Questions and Answers on Stem Cell Research. Scientific and Therapeutic Use of Human Embryonic Stem Cells. This document seeks to contribute to the debate on the production and use of embryonic stem cells which is now taking place in scientific and ethical literature and in public opinion.
Given the growing relevance of the debate on the limits and liceity of the production and use of such cells, there is a pressing need to reflect on the ethical implications which are present. The first section will very briefly set out the most recent scientific data on stem cells and the biotechnological data on their production and use. Catholic Australia - Stem Cells. Parramatta's Bishop Anthony Fisher has written on this subject in his book Catholic Bioethics for a New Millennium.
Article here. The Church's Opinion on Embryonic Stem Cell Use The decision by then Prime Minister, John Howard, to allow a conscience vote on therapeutic cloning was greeted with enthusiasm by the media, and some politicians, as making good sense. Vatican gets behind adult stem cell research. Catholic Support for Ethically Acceptable Stem Cell Research. Sometimes it is wrongly said that the Catholic Church opposes stem cell research.

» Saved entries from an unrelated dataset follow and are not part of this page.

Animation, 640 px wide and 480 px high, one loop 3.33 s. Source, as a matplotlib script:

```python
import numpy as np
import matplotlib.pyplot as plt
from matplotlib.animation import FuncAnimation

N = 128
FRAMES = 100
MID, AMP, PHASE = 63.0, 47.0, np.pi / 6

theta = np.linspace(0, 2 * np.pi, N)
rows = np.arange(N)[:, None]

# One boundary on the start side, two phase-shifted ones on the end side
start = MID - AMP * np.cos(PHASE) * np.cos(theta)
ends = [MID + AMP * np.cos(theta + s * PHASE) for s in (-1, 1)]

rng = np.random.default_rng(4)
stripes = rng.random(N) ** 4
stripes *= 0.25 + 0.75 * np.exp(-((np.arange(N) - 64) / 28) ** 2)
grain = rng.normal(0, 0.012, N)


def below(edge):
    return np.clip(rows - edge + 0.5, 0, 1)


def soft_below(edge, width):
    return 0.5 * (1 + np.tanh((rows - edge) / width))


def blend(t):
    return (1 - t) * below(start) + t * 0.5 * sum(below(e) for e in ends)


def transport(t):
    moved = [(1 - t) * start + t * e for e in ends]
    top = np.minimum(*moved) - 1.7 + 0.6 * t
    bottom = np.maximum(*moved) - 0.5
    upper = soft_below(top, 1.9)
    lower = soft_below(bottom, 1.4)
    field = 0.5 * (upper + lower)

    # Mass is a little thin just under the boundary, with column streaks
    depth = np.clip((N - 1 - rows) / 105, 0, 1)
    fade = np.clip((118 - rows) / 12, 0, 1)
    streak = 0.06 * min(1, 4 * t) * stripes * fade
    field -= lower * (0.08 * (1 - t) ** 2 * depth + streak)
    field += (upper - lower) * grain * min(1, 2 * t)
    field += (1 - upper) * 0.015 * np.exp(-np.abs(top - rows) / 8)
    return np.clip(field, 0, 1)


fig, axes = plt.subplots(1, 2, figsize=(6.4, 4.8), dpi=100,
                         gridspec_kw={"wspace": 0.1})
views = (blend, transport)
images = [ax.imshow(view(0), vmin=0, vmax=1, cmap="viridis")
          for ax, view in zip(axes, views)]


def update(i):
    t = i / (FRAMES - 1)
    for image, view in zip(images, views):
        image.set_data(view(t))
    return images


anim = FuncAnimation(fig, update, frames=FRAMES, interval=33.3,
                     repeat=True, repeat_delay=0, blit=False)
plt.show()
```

In fact, the Church supports ethically responsible stem cell research, while opposing any research that exploits or destroys human embryos. Because the Church opposes deliberately destroying innocent human life at any stage, for research or any other purpose, it opposes embryonic stem cell research as currently conducted. However, when scientists proposed avenues for possibly obtaining embryonic stem cells or their pluripotent equivalent without creating or harming embryos, Catholic leaders were among the first to welcome this idea: www.freerepublic.com/focus/f-news/1435477/posts. The Catholic Church has long supported research using stem cells from adult tissue and umbilical cord blood, which poses no moral problem. Catholic institutions at times have taken the lead in promoting such constructive research, which is already providing cures and treatments for suffering patients: Ethical Issues in Stem Cell Research. Human embryonic stem cells: research, ethics and policy.
Embryonic stem cell research: an ethical dilemma. A human embryo can split into twins or triplets until about 14 days after fertilization Egg and sperm: some people believe an embryo must be fully protected from conception onwards (Wellcome Images/Spike Walker) Human blastocyst on the tip of a pin: embryonic stem cells can be grown from cells found in the blastocyst (Wellcome Images/Yorgos Nikas)
Canadian Stem Cell Foundation. What is a Stem Cell?
Every organ and tissue in our body grew out of a cluster of stem cells early in development. A stem cell differs from every other cell in the body in its ability to renew itself. It can divide into many more just like it. Stem cells can repair and replace tissue in the human body. In other words, stem cells have the power to heal.